### [DATA RECORDS]
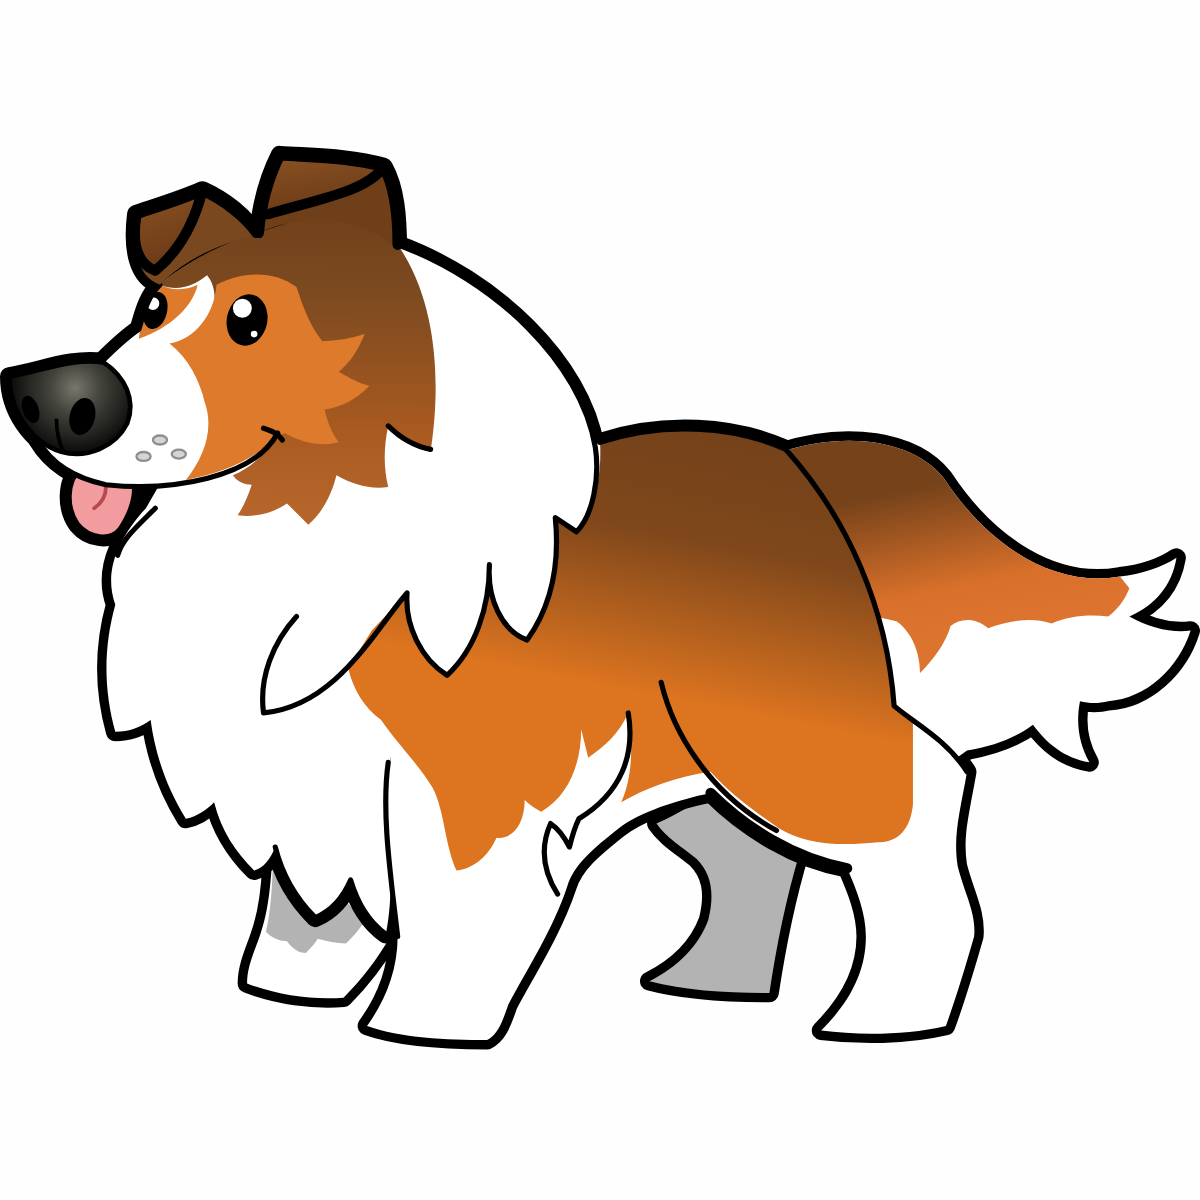
<!DOCTYPE html>
<html lang="en">
<head>
<meta charset="utf-8">
<title>Sable and white sheepdog</title>
<style>
  :root {
    --paper: #fefefe;
    --ink: #000000;
    --coat-dark: #75421a;
    --coat-mid: #a85a20;
    --coat-light: #dc7420;
    --face-tan: #dd7a2c;
    --fur-white: #ffffff;
    --shade: #b3b3b3;
    --tongue: #f29c9f;
    --tongue-line: #b9484f;
  }
  html, body { margin: 0; background: var(--paper); overflow: hidden; }
  .canvas { width: 1200px; height: 1200px; overflow: hidden; background: var(--paper); }
  .canvas svg { display: block; width: 1200px; height: 1200px; }
  .contour { fill: var(--ink); stroke: var(--ink); stroke-width: 8; stroke-linejoin: round; stroke-linecap: round; }
  .white { fill: var(--fur-white); }
  .shade { fill: var(--shade); }
  .line { fill: none; stroke: var(--ink); stroke-width: 2.2; stroke-linejoin: round; stroke-linecap: round; }
  .bold { stroke-width: 4.4; }
  .stop-dark { stop-color: var(--coat-dark); }
  .stop-mid { stop-color: var(--coat-mid); }
  .stop-light { stop-color: var(--coat-light); }
</style>
</head>
<body>
<main class="canvas">
<svg viewBox="0 0 510 510" role="img" aria-label="Cartoon sable and white sheepdog standing side-on with its tongue out">
  <defs>
    <linearGradient id="trunk-coat" gradientUnits="userSpaceOnUse" x1="292" y1="184" x2="266" y2="318">
      <stop offset="0" class="stop-dark"/><stop offset=".32" stop-color="#7f471b"/><stop offset=".82" class="stop-light"/><stop offset="1" class="stop-light"/>
    </linearGradient>
    <linearGradient id="tail-coat" gradientUnits="userSpaceOnUse" x1="380" y1="188" x2="396" y2="268">
      <stop offset="0" class="stop-dark"/><stop offset=".25" class="stop-dark"/><stop offset=".8" stop-color="#d8702a"/><stop offset="1" stop-color="#dc7430"/>
    </linearGradient>
    <linearGradient id="head-coat" gradientUnits="userSpaceOnUse" x1="142" y1="85" x2="140" y2="215">
      <stop offset="0" stop-color="#6f3f19"/><stop offset=".3" stop-color="#7c4a20"/><stop offset=".75" class="stop-mid"/><stop offset="1" stop-color="#b5652a"/>
    </linearGradient>
    <linearGradient id="ear-coat" x1="0" y1="0" x2=".3" y2="1">
      <stop offset="0" stop-color="#8b5223"/><stop offset="1" stop-color="#6a3a17"/>
    </linearGradient>
    <radialGradient id="nose-shine" gradientUnits="userSpaceOnUse" cx="32" cy="165" r="27">
      <stop offset="0" stop-color="#77776c"/><stop offset=".4" stop-color="#44443d"/><stop offset="1" stop-color="#0d0d0c"/>
    </radialGradient>

    <path id="far-hind-leg" d="M279 350C290 345 298 340 304 335L340 362C334 382 330 402 327 422C309 422 291 421 276 417C288 411 297 402 301 391C304 379 302 371 296 365C290 360 283 356 279 350Z"/>
    <path id="far-fore-leg" d="M116 360C115 378 114 388 110 399C107 407 105 412 105 418C118 423 133 425 146 424C154 416 160 408 166 398L166 350Z"/>
    <path id="tail" d="M332 192C360 183 388 187 401 203C420 232 448 250 476 245C485 244 494 241 500 237C498 249 491 257 480 262C489 267 498 269 506 268C501 284 487 297 471 298C467 299 463 299 459 298C457 308 459 317 463 324C452 322 445 316 439 308C431 314 422 317 411 319L404 324L370 300Z"/>
    <path id="body" d="M255 188C282 179 312 181 334 191C360 220 377 258 380 300C388 307 402 314 411 328C408 345 405 355 407 368C410 380 415 388 414 398C410 412 406 425 402 436C385 440 365 440 349 438C362 425 368 412 368 398C368 388 364 378 360 369C338 365 317 352 302 337C288 340 272 345 263 352C253 360 244 367 241 377C235 395 224 412 216 427C213 436 211 440 207 442C190 442 170 441 156 436C164 425 169 412 169 398C164 375 163 345 166 322L118 260Z"/>
    <path id="mane" d="M62 216C50 229 44 243 49 257C44 275 44 293 49 311C55 311 60 309 64 306C66 321 71 335 79 348C84 347 88 344 91 341C94 353 100 362 108 370C112 369 115 365 117 360C120 372 126 382 134 390C141 387 146 381 149 374C152 384 157 392 164 397C169 372 163 344 166 322L148 284L158 268L173 252C172 266 179 280 190 287C202 276 208 258 208 240C207 254 213 268 224 272C234 258 238 240 236 220C239 222 242 224 245 226C252 219 255 203 253 190C247 154 210 119 169 104L100 150Z"/>
    <path id="head" d="M109 99C98 103 79 111 68 121C62 127 61 134 59 140C53 144 48 149 43 154L16 187C22 197 31 203 45 206C60 208 80 206 96 199L130 216L184 190C186 160 186 130 169 104L150 88Z"/>
    <path id="left-ear" d="M68 121C59 118 56 107 58 91C67 88 77 85 86 81C95 85 104 92 109 100C95 103 80 109 68 121Z"/>
    <path id="right-ear" d="M110 99C111 87 114 76 119 66C134 67 149 67 163 71C168 80 169 92 169 106C155 92 130 90 110 99Z"/>
    <path id="tongue-shape" d="M34 199C28 205 28 216 33 223C38 229 47 230 51 225C55 219 58 212 57 205Z"/>
    <path id="nose-shape" d="M4 160C17 158 30 152 44 154C53 160 58 170 54 180C49 190 37 195 26 192C13 188 4 174 4 160Z"/>
    <path id="trunk-patch" d="M255 188C282 179 312 181 334 191C360 220 377 258 380 300C384 303 386 304 388 306L388 342C387 352 382 358 373 358C354 360 341 358 331 352C321 345 311 338 302 328C288 330 274 335 264 341C269 330 269 316 267 303C263 312 257 317 250 322C249 318 248 314 247 310C247 324 242 338 230 345C228 344 225 342 223 340C223 351 217 357 211 356C208 363 202 369 194 370C189 359 189 345 184 335C178 325 168 315 162 306C155 301 150 293 148 284L158 268L173 252C172 266 179 280 190 287C202 276 208 258 208 240C207 254 213 268 224 272C234 258 238 240 236 220C239 222 242 224 245 226C252 219 256 203 255 188Z"/>
  </defs>

  <g id="far-legs">
    <use href="#far-hind-leg" class="contour"/>
    <use href="#far-hind-leg" class="shade"/>
    <use href="#far-fore-leg" class="contour"/>
    <use href="#far-fore-leg" class="white"/>
    <path class="shade" d="M116 360C116 376 115 388 113 396C116 399 119 400 122 400C124 403 127 405 130 405C132 403 134 401 135 399C139 400 143 401 147 401C150 398 153 395 155 391L140 376Z"/>
  </g>

  <g id="outer-contour" class="contour">
    <use href="#tail"/>
    <use href="#body"/>
    <use href="#mane"/>
    <use href="#head"/>
    <use href="#left-ear"/>
    <use href="#right-ear"/>
    <use href="#tongue-shape"/>
    <use href="#nose-shape"/>
  </g>

  <g id="tail-fur">
    <use href="#tail" class="white"/>
    <path fill="url(#tail-coat)" d="M332 192C360 183 388 187 401 203C420 232 448 250 476 245L480 250C478 255 475 259 471 262C462 261 454 262 447 265C438 262 428 264 420 267C414 262 408 263 404 266C402 273 397 280 391 286C391 278 388 269 381 264L372 262Z"/>
  </g>

  <g id="torso">
    <use href="#body" class="white"/>
    <use href="#mane" class="white"/>
    <use href="#trunk-patch" fill="url(#trunk-coat)"/>
    <g class="line">
      <path d="M255 188C282 179 312 181 334 191C360 220 377 258 380 300C388 307 402 314 411 328"/>
      <path d="M281 290C286 311 301 337 330 353"/>
      <path d="M267 303C270 321 264 337 246 348C244 352 243 356 242 360C240 356 237 352 234 350C230 359 230 369 237 380"/>
      <path d="M165 324C162 345 166 372 169 398"/>
      <path class="bold" d="M302 337C317 352 338 365 360 369"/>
    </g>
  </g>

  <g id="mane-fur" class="line">
    <path d="M169 104C210 119 247 154 253 190C255 203 252 219 245 226C242 224 239 222 236 220C238 240 234 258 224 272C213 268 207 254 208 240C208 258 202 276 190 287C179 280 172 266 173 252C159 268 143 300 112 303C110 288 116 273 126 262"/>
    <path d="M117 360C120 372 126 382 134 390C141 387 146 381 149 374C152 384 157 392 164 397"/>
    <path d="M66 216C58 224 52 229 50 236"/>
  </g>

  <g id="tongue">
    <use href="#tongue-shape" fill="var(--tongue)"/>
    <path d="M45 207C45 211 43 214 40 216" fill="none" stroke="var(--tongue-line)" stroke-width="1.6" stroke-linecap="round"/>
    <use href="#tongue-shape" class="line"/>
  </g>

  <g id="face">
    <path class="white" d="M109 99C98 103 79 111 68 121C62 127 61 134 59 140C53 144 48 149 43 154L16 187C22 197 31 203 45 206C62 208 84 205 98 198L125 180L140 120Z"/>
    <path id="head-patch" fill="url(#head-coat)" d="M109 99C96 103 79 111 68 121C75 124 82 122 88 117C94 124 91 138 84 148L105 188L117 186C112 194 106 199 99 202C101 205 104 206 107 206C105 212 103 216 101 219C109 220 116 218 122 214C125 217 128 220 131 223C137 218 141 210 143 202C150 206 157 208 165 207C163 199 163 190 165 181C171 187 177 190 183 192C187 166 187 130 169 104L150 86Z"/>
    <path id="tan-mask" fill="var(--face-tan)" d="M92 121C103 115 117 115 126 122C129 131 132 139 137 145C143 145 149 144 155 142C152 149 149 154 144 158C149 161 153 163 157 164C151 170 145 173 138 174C139 179 141 184 144 188C136 190 128 188 121 184L116 187C107 196 94 201 79 204C87 194 91 182 87 171C85 162 80 152 72 146C83 144 91 134 92 121Z"/>
    <path id="tan-brow" fill="var(--face-tan)" d="M68 121C74 124 80 123 84 121C82 130 73 139 59 144C60 136 62 127 68 121Z"/>
    <g id="eyes">
      <ellipse cx="105" cy="136" rx="8.6" ry="11" transform="rotate(12 105 136)"/>
      <circle cx="103" cy="131" r="4" class="white"/>
      <circle cx="108" cy="142" r="1.4" class="white"/>
      <ellipse cx="66" cy="132" rx="5" ry="8" transform="rotate(14 66 132)"/>
      <circle cx="65" cy="129" r="2.7" class="white"/>
    </g>
    <g class="line">
      <path d="M68 121C62 127 61 134 59 140C53 144 48 149 43 154"/>
      <path d="M16 187C22 197 31 203 45 206C73 209 108 203 118 184"/>
      <path d="M112 182C115 183 118 184 120 187"/>
      <path d="M183 191C178 190 171 187 165 181"/>
    </g>
    <g id="whisker-spots" fill="#d5d5d5" stroke="#8f8f8f" stroke-width="1">
      <ellipse cx="61" cy="194" rx="3" ry="1.9"/>
      <ellipse cx="68" cy="187" rx="3" ry="1.9"/>
      <ellipse cx="76" cy="193" rx="3" ry="1.9"/>
    </g>
  </g>

  <g id="nose">
    <use href="#nose-shape" fill="url(#nose-shine)" stroke="#000" stroke-width="2"/>
    <ellipse cx="35" cy="177" rx="5.4" ry="8" transform="rotate(14 35 177)"/>
    <ellipse cx="13" cy="174" rx="3.4" ry="6" transform="rotate(-20 13 174)"/>
    <path d="M24 178C24 184 25 188 27 192" fill="none" stroke="#000" stroke-width="1.6"/>
  </g>

  <g id="ears">
    <use href="#left-ear" fill="#7a481f"/>
    <path fill="url(#ear-coat)" d="M58 91C67 88 77 85 86 81C83 93 77 106 66 115C60 110 57 101 58 91Z"/>
    <path class="line bold" d="M109 99C104 92 95 85 86 81C77 85 67 88 58 91C56 103 58 112 66 115C77 106 83 93 86 81"/>
    <use href="#right-ear" fill="#6f3f19"/>
    <path fill="url(#ear-coat)" d="M119 66C134 67 149 67 163 71C156 81 138 85 114 91C114 82 116 74 119 66Z"/>
    <path class="line bold" d="M110 99C111 87 114 76 119 66C134 67 149 67 163 71C156 81 138 84 114 91"/>
    <path class="line bold" d="M163 71C168 80 169 92 169 104"/>
  </g>
</svg>
</main>
</body>
</html>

### [ASSIGNMENT]
Report the number of lines in the records that hold "nose" and write no other words.

### [EXPECTED OUTPUT]
5